● WORKING DATA:
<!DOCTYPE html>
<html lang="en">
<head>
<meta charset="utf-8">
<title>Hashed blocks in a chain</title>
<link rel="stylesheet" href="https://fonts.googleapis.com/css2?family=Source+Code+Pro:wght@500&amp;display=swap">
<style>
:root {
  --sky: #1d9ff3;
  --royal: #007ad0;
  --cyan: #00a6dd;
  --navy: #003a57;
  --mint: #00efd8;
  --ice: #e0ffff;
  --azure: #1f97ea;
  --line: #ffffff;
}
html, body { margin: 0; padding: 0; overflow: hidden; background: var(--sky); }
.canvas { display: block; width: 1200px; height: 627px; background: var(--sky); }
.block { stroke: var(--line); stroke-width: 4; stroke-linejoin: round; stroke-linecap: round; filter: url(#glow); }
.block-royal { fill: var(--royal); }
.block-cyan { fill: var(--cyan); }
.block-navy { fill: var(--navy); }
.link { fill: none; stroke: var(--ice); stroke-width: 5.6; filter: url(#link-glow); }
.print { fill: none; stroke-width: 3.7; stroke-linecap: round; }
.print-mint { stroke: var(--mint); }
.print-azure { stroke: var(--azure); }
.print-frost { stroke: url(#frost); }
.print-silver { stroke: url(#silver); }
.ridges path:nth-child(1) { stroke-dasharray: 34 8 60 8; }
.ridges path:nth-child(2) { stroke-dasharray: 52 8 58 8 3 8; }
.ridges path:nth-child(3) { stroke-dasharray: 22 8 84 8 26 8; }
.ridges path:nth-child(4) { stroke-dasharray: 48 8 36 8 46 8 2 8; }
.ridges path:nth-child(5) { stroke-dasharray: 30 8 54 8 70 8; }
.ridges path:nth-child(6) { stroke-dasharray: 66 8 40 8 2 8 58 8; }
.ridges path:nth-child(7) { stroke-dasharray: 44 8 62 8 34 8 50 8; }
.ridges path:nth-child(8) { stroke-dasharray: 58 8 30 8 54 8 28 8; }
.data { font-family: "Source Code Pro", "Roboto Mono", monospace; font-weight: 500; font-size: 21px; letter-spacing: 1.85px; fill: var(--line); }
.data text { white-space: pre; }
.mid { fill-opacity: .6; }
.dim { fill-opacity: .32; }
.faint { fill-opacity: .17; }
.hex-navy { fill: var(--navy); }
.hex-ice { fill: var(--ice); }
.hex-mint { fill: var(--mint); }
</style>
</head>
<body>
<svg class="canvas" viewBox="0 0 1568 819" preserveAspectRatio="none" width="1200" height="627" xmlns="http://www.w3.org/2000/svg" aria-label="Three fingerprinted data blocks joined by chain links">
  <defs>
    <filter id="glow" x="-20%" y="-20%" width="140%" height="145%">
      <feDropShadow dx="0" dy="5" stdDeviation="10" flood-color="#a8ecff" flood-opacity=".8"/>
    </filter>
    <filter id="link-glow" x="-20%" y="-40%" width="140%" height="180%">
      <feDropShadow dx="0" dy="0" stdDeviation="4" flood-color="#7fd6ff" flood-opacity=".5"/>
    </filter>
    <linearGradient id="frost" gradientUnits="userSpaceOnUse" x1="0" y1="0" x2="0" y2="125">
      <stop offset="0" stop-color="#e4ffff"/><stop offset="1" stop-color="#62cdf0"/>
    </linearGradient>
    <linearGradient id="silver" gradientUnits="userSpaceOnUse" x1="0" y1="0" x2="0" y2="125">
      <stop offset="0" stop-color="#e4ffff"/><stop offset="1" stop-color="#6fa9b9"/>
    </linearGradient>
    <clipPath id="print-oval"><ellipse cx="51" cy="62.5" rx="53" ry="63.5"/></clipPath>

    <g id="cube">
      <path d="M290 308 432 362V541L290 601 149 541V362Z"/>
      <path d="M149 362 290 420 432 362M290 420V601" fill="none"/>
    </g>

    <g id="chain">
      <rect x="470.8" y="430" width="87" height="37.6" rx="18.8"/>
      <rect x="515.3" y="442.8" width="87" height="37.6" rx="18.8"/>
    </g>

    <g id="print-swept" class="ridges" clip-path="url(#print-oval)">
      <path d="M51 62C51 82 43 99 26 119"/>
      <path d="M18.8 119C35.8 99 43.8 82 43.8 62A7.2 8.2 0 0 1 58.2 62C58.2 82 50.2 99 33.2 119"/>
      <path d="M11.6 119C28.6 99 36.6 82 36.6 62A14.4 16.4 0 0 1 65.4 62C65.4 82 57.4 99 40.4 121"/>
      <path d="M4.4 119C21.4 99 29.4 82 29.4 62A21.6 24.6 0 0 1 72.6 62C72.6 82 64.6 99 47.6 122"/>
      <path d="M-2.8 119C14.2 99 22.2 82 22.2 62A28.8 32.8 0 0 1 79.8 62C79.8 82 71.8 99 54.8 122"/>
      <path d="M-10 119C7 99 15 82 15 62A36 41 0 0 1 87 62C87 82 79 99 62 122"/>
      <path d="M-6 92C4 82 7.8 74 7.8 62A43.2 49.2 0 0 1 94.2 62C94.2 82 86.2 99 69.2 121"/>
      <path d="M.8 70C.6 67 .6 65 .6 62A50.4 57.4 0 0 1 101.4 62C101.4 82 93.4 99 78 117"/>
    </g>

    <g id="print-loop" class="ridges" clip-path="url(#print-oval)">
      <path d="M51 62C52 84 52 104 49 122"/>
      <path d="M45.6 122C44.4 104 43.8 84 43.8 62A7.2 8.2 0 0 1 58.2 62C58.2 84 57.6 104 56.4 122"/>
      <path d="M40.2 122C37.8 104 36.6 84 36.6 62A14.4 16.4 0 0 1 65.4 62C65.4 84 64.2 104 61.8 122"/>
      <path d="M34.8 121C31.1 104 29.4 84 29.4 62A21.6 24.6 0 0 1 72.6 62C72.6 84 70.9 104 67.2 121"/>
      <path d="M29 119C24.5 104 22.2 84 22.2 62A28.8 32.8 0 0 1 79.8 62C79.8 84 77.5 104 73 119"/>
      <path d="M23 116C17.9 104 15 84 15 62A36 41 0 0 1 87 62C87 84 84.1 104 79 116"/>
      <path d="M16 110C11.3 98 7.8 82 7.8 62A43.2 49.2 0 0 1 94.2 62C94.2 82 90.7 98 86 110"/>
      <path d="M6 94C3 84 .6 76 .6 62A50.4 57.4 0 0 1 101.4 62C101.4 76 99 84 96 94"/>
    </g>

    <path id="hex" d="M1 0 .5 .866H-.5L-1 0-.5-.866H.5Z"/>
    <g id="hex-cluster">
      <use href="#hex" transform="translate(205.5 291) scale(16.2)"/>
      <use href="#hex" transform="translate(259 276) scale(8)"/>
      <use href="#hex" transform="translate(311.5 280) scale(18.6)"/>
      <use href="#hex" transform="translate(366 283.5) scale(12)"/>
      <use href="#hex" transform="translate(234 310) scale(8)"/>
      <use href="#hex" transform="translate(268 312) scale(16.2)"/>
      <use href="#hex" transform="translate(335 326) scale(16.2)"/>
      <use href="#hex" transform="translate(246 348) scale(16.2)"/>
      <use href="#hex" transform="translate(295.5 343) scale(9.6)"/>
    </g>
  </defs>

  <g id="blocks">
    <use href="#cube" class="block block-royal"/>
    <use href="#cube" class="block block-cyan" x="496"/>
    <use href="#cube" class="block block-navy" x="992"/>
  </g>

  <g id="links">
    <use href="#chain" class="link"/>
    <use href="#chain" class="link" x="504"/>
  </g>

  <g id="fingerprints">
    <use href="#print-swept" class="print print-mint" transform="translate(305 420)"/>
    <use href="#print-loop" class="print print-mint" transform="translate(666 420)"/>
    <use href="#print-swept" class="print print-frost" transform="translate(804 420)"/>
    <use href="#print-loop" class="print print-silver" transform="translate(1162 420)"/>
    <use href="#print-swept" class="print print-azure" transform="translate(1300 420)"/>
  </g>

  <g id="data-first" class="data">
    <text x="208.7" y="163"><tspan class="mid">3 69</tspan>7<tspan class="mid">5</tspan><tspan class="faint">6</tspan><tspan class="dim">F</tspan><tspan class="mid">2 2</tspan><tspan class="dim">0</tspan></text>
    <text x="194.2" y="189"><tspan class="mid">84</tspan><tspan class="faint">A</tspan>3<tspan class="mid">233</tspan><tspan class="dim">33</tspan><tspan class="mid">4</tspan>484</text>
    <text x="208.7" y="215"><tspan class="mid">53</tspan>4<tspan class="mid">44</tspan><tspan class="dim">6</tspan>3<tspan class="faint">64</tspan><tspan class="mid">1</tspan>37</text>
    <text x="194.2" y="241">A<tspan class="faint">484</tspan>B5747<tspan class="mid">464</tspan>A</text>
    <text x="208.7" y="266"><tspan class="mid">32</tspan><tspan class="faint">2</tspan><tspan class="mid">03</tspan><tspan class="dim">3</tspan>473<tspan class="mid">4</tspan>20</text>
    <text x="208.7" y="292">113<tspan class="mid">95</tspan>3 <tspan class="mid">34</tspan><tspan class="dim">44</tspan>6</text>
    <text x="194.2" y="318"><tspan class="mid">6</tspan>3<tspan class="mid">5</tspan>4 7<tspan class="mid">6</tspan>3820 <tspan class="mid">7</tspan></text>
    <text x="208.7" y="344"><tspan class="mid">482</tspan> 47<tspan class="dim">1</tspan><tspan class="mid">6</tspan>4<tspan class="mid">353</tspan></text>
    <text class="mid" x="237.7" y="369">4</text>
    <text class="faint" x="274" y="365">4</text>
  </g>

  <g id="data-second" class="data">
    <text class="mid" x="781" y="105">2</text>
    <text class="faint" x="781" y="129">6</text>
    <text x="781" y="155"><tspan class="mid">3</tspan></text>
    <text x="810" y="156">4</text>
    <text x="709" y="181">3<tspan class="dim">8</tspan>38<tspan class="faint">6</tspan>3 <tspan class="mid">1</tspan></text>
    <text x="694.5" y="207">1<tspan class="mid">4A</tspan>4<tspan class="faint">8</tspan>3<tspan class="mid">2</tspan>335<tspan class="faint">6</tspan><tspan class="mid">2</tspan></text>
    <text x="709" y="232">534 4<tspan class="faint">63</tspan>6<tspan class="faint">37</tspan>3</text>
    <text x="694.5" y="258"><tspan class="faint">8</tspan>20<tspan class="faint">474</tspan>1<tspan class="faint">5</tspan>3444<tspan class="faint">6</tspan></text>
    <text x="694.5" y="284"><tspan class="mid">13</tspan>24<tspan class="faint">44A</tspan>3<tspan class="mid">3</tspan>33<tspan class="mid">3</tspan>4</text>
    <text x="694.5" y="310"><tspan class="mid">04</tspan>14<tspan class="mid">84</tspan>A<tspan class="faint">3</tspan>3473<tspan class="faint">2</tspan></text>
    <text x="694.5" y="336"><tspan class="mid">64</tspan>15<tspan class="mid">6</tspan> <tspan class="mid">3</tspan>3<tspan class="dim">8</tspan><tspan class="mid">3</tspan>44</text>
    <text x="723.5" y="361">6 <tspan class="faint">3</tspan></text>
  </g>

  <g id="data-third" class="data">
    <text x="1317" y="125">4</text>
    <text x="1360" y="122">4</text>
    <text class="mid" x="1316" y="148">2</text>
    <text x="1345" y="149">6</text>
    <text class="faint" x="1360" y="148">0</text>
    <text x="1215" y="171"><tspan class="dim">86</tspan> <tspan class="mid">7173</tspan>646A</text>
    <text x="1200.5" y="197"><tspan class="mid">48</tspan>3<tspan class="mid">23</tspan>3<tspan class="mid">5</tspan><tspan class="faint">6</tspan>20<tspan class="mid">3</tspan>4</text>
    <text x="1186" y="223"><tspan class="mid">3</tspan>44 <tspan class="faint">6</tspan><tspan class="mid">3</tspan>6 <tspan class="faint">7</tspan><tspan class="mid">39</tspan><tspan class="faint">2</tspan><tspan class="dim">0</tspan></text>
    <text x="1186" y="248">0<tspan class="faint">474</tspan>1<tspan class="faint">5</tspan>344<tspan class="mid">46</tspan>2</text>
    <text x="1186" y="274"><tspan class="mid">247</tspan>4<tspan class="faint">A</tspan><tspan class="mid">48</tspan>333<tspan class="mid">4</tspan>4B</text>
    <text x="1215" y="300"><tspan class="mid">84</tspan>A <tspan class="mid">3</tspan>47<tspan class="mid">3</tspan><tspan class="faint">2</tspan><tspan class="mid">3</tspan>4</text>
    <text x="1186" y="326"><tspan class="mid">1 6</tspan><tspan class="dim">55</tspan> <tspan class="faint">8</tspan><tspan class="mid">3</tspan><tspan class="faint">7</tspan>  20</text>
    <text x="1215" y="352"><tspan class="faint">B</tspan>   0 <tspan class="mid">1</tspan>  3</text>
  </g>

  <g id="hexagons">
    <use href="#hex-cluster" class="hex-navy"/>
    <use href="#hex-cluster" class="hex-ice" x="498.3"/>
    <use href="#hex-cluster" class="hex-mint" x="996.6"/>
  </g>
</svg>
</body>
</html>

---

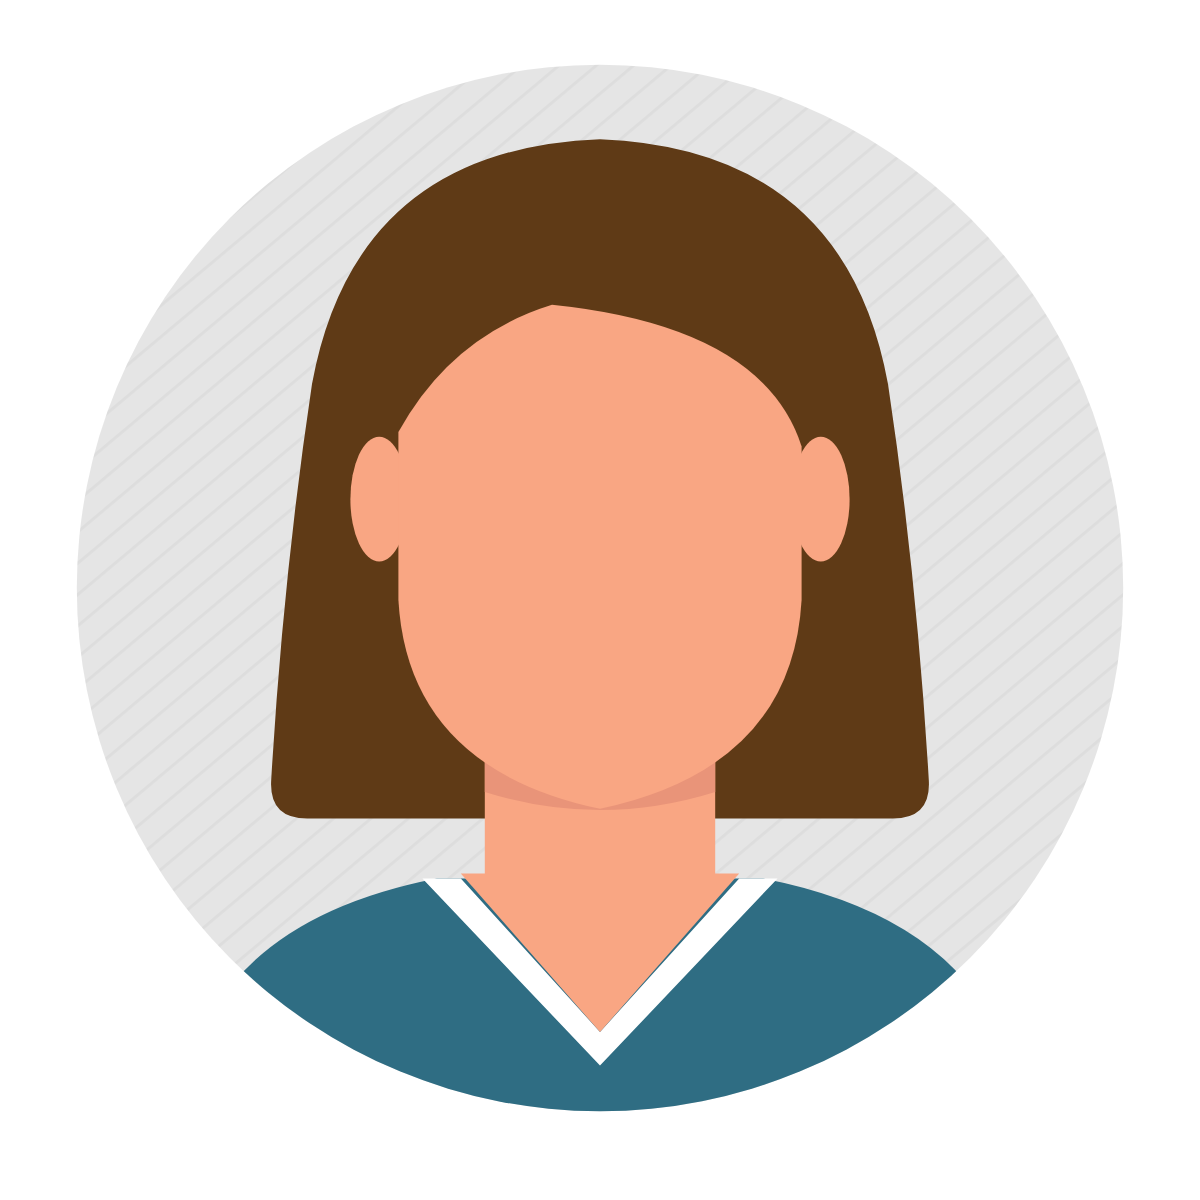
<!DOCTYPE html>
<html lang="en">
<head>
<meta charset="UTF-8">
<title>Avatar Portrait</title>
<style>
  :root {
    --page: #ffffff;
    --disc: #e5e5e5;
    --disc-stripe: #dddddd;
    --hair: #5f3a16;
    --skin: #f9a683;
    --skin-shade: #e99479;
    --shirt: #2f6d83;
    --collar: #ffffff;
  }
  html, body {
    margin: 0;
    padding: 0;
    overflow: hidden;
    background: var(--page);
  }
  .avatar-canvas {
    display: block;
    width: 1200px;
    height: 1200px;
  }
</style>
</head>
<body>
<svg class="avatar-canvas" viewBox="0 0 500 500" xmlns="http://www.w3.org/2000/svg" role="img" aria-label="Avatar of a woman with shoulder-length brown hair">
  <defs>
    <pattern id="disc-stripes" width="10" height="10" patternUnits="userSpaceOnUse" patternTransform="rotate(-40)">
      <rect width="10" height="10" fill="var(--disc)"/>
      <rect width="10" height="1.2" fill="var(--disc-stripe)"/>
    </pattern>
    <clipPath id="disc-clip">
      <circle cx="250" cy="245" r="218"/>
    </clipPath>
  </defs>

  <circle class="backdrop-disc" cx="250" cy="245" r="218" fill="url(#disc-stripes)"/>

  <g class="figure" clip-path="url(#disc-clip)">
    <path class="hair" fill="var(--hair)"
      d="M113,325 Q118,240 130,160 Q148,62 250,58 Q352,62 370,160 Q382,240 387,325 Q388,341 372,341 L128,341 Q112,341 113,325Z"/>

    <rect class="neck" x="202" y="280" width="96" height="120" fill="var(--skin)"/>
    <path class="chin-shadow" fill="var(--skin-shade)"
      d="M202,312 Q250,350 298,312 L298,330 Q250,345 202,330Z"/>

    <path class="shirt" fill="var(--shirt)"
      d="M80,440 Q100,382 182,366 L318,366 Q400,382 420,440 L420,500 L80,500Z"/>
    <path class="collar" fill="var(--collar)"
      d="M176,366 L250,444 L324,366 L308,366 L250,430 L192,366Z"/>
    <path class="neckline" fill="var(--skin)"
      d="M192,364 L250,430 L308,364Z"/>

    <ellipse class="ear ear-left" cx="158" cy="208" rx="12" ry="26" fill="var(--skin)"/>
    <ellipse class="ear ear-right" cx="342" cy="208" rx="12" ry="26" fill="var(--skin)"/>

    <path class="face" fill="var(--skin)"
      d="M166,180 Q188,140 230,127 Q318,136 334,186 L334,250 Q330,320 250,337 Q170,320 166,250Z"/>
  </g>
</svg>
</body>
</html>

● DIRECTIONS: Wherever the string "canvas" appears in a line above, copy that line.

● TASK RESULT:
.canvas { display: block; width: 1200px; height: 627px; background: var(--sky); }
<svg class="canvas" viewBox="0 0 1568 819" preserveAspectRatio="none" width="1200" height="627" xmlns="http://www.w3.org/2000/svg" aria-label="Three fingerprinted data blocks joined by chain links">
  .avatar-canvas {
<svg class="avatar-canvas" viewBox="0 0 500 500" xmlns="http://www.w3.org/2000/svg" role="img" aria-label="Avatar of a woman with shoulder-length brown hair">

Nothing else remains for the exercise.